[[ ENTRIES PROVIDED open ]]
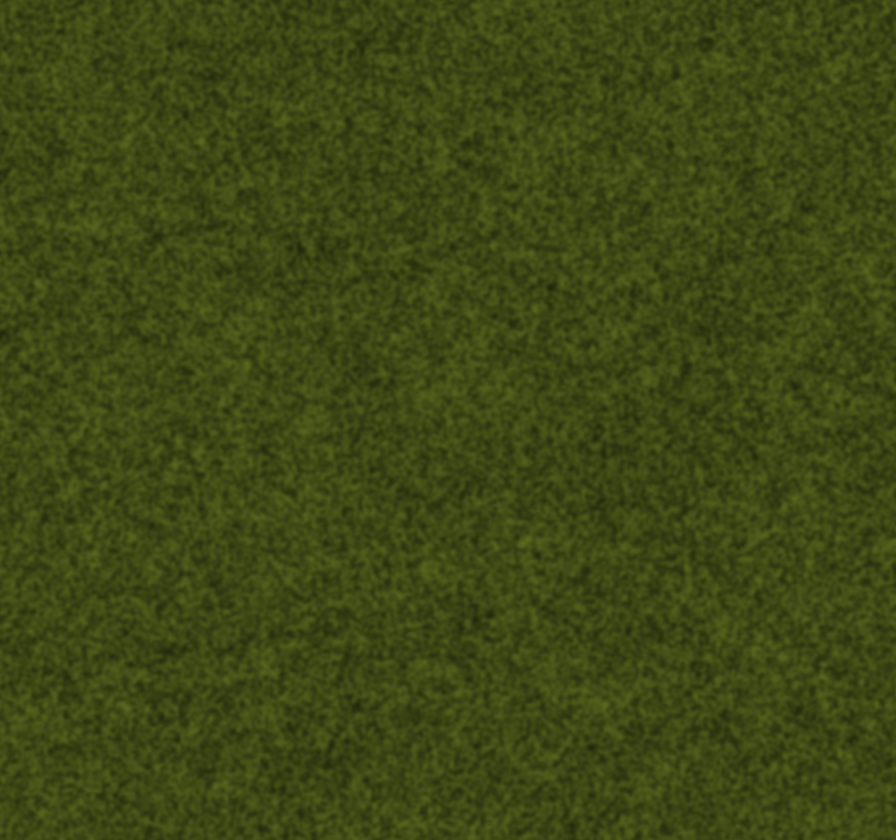
Write a WebGL 2 fragment shader that draws this texture.

```glsl
#version 300 es
precision highp float;
precision highp int;
// Mossy green felt: fine, soft, directionless grain over a faint mottle.
// Each layer is white noise on a lattice blurred by a Gaussian kernel and
// scaled to unit variance; their sum brightens or darkens one olive tone.

uniform vec2 u_resolution;
out vec4 fragColor;

const vec3 OLIVE = vec3(0.242, 0.284, 0.081);
const int REACH = 2;            // kernel radius in cells
const float BLUR = 0.8;         // kernel sigma in cells

// Integer hash of a lattice cell, uniform in 0..1
float hash(ivec2 cell, uint seed) {
    uint h = uint(cell.x) * 0x9E3779B1u ^ uint(cell.y) * 0x85EBCA77u ^ seed * 0xC2B2AE3Du;
    h = (h ^ (h >> 16)) * 0x7FEB352Du;
    h = (h ^ (h >> 15)) * 0x846CA68Bu;
    h ^= h >> 16;
    return float(h >> 8) / 16777216.0;
}

// Gaussian-blurred white noise with zero mean and unit variance
float softNoise(vec2 p, uint seed) {
    vec2 base = floor(p);
    vec2 local = p - base - 0.5;
    float total = 0.0;
    float power = 0.0;
    for (int y = -REACH; y <= REACH; y++) {
        for (int x = -REACH; x <= REACH; x++) {
            vec2 d = local - vec2(x, y);
            float weight = exp(-dot(d, d) / (2.0 * BLUR * BLUR));
            float white = (hash(ivec2(base) + ivec2(x, y), seed) - 0.5) * sqrt(12.0);
            total += weight * white;
            power += weight * weight;
        }
    }
    return total * inversesqrt(power);
}

// Relative brightness change from one layer: cells per height and strength
float layer(vec2 p, float cells, float strength, uint seed) {
    return strength * softNoise(p * cells, seed);
}

void main() {
    vec2 p = gl_FragCoord.xy / u_resolution.y;

    float shade = 1.0;
    shade += layer(p, 320.0, 0.118, 1u);   // fine grain
    shade += layer(p, 90.0, 0.028, 2u);    // small clumps
    shade += layer(p, 22.0, 0.016, 3u);    // broad mottle

    fragColor = vec4(clamp(OLIVE * shade, 0.0, 1.0), 1.0);
}
```
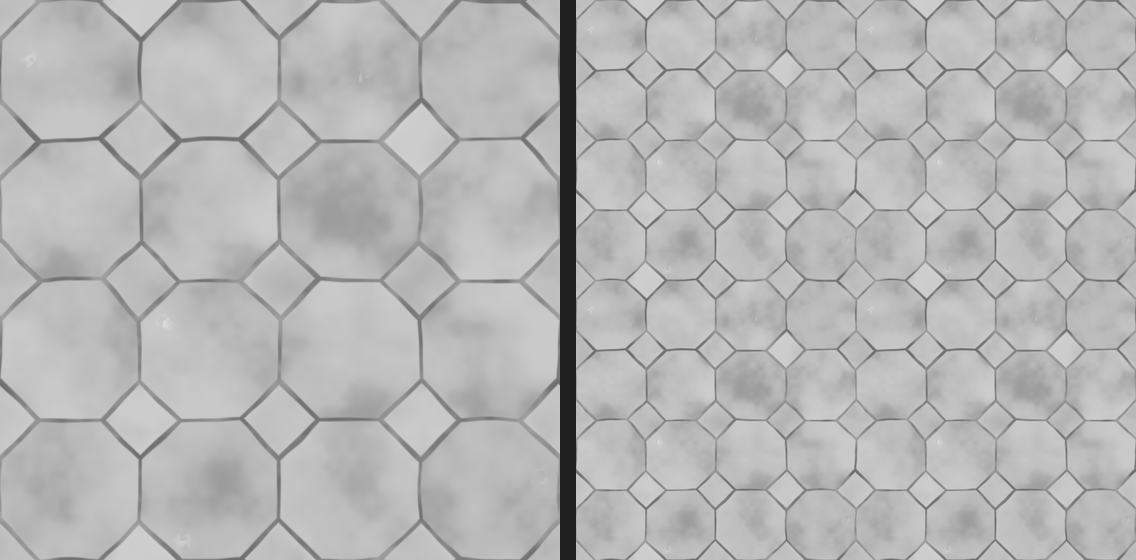
Left: one tile. Right: repeated 2 by 2.
Write a WebGL 2 fragment shader that draws this pattern.

```glsl
#version 300 es
precision highp float;
// Pale clouded octagon floor tiles with small diamond insets and thin worn grey grout.

uniform vec2 u_resolution;
out vec4 outColor;

const float CELLS = 4.0;            // repeats across and down
const float DIAMOND_RADIUS = 0.28;  // half diagonal, in cells
const float DIAMOND_GROUT = 0.0175; // half widths, in cells
const float STRAIGHT_GROUT = 0.0125;
const float WOBBLE = 0.024;         // hand-laid waviness of the joints
const float SOFTNESS = 0.004;
const float TILE_SHIFT = 0.022;     // tone difference between tiles
const float INSET_LIFT = 0.014;     // extra lightness of diamonds
const int SPECK_COUNT = 5;
const float SPECK_RADIUS = 0.055;
const vec3 TILE_LIGHT = vec3(0.785);
const vec3 TILE_MID = vec3(0.725);
const vec3 TILE_STAIN = vec3(0.62);
const vec3 GROUT_DARK = vec3(0.44);
const vec3 GROUT_LIGHT = vec3(0.62);

float hash(vec2 p, float seed) {
  return fract(sin(dot(vec3(p, seed), vec3(127.1, 311.7, 74.7))) * 43758.5453);
}

// Value noise over cell coordinates, wrapping at the canvas edges.
float noise(vec2 cellPos, float frequency, float seed) {
  vec2 p = cellPos * frequency;
  float period = CELLS * frequency;
  vec2 i = floor(p), f = p - i;
  f = f * f * f * (f * (f * 6.0 - 15.0) + 10.0);
  vec2 a = mod(i, period), b = mod(i + 1.0, period);
  return mix(mix(hash(a, seed), hash(vec2(b.x, a.y), seed), f.x),
             mix(hash(vec2(a.x, b.y), seed), hash(b, seed), f.x), f.y);
}

// Layered clouds; each octave is shifted to hide the lattice.
float clouds(vec2 cellPos, float seed) {
  float sum = 0.0, weight = 0.5, frequency = 2.0;
  for (int i = 0; i < 4; i++) {
    vec2 shift = vec2(0.37, 0.61) * float(i);
    sum += weight * noise(cellPos + shift, frequency, seed + float(i));
    weight *= 0.5;
    frequency *= 2.0;
  }
  return sum / 0.9375;
}

// Faint pale scuffs scattered over the whole floor.
float specks(vec2 cellPos) {
  float sum = 0.0;
  for (int i = 0; i < SPECK_COUNT; i++) {
    float k = float(i);
    vec2 center = CELLS * vec2(hash(vec2(k, 3.0), 5.0), hash(vec2(k, 8.0), 9.0));
    vec2 d = cellPos - center;
    d -= CELLS * round(d / CELLS);
    sum += exp(-dot(d, d) / (SPECK_RADIUS * SPECK_RADIUS));
  }
  return sum * smoothstep(0.35, 0.85, noise(cellPos, 40.0, 61.0));
}

void main() {
  vec2 cellPos = gl_FragCoord.xy / u_resolution * CELLS;
  float pixel = CELLS / min(u_resolution.x, u_resolution.y);

  // Slightly bent joints
  vec2 bend = vec2(noise(cellPos, 4.0, 11.0), noise(cellPos, 4.0, 23.0)) - 0.5;
  vec2 p = cellPos + WOBBLE * bend;

  // Signed distance to the diamond around the nearest cell corner
  vec2 corner = round(p);
  vec2 q = abs(p - corner);
  float diamond = (q.x + q.y - DIAMOND_RADIUS) * 0.70711;
  bool isInset = diamond < 0.0;

  // Distance to the grout, with uneven joint width
  float widthScale = 0.78 + 0.44 * noise(cellPos, 5.0, 37.0);
  float grout = abs(diamond) - DIAMOND_GROUT * widthScale;
  if (!isInset) {
    grout = min(grout, min(q.x, q.y) - STRAIGHT_GROUT * widthScale);
  }
  float edge = SOFTNESS + 0.6 * pixel;
  float groutMask = 1.0 - smoothstep(-edge, edge, grout);

  // Tile colour: own clouds, stains and tone for every piece
  vec2 tileId = mod(isInset ? corner : floor(p), CELLS);
  float seed = floor(hash(tileId, isInset ? 2.0 : 1.0) * 97.0);
  float cloud = clouds(cellPos, seed);
  float stain = smoothstep(0.54, 0.86, cloud) * (isInset ? 0.45 : 1.0);
  vec3 tile = mix(TILE_LIGHT, TILE_MID, smoothstep(0.2, 0.68, cloud));
  tile = mix(tile, TILE_STAIN, stain);
  tile += TILE_SHIFT * (hash(tileId, seed + 7.0) - 0.5);
  if (isInset) {
    tile += INSET_LIFT + 0.02 * exp(-max(grout, 0.0) * 60.0);
  }

  // Grout colour: patches along the joint, darker along one side
  float patches = noise(cellPos, 4.0, 43.0) * 0.7 + noise(cellPos, 16.0, 47.0) * 0.3;
  vec3 joint = mix(GROUT_DARK, GROUT_LIGHT, smoothstep(0.1, 0.95, patches));
  float side = clamp(diamond / DIAMOND_GROUT, -1.0, 1.0);
  joint += 0.05 * side * (noise(cellPos, 3.0, 53.0) - 0.5);

  vec3 color = mix(tile, joint, groutMask);
  color += 0.07 * specks(cellPos);
  outColor = vec4(clamp(color, 0.0, 1.0), 1.0);
}
```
[[ ENTRIES PROVIDED closed ]]
*TASK ITEM*
Write out each line of the data that holds the string "return".

*SOLVED PROBLEM*
    return float(h >> 8) / 16777216.0;
    return total * inversesqrt(power);
    return strength * softNoise(p * cells, seed);
  return fract(sin(dot(vec3(p, seed), vec3(127.1, 311.7, 74.7))) * 43758.5453);
  return mix(mix(hash(a, seed), hash(vec2(b.x, a.y), seed), f.x),
  return sum / 0.9375;
  return sum * smoothstep(0.35, 0.85, noise(cellPos, 40.0, 61.0));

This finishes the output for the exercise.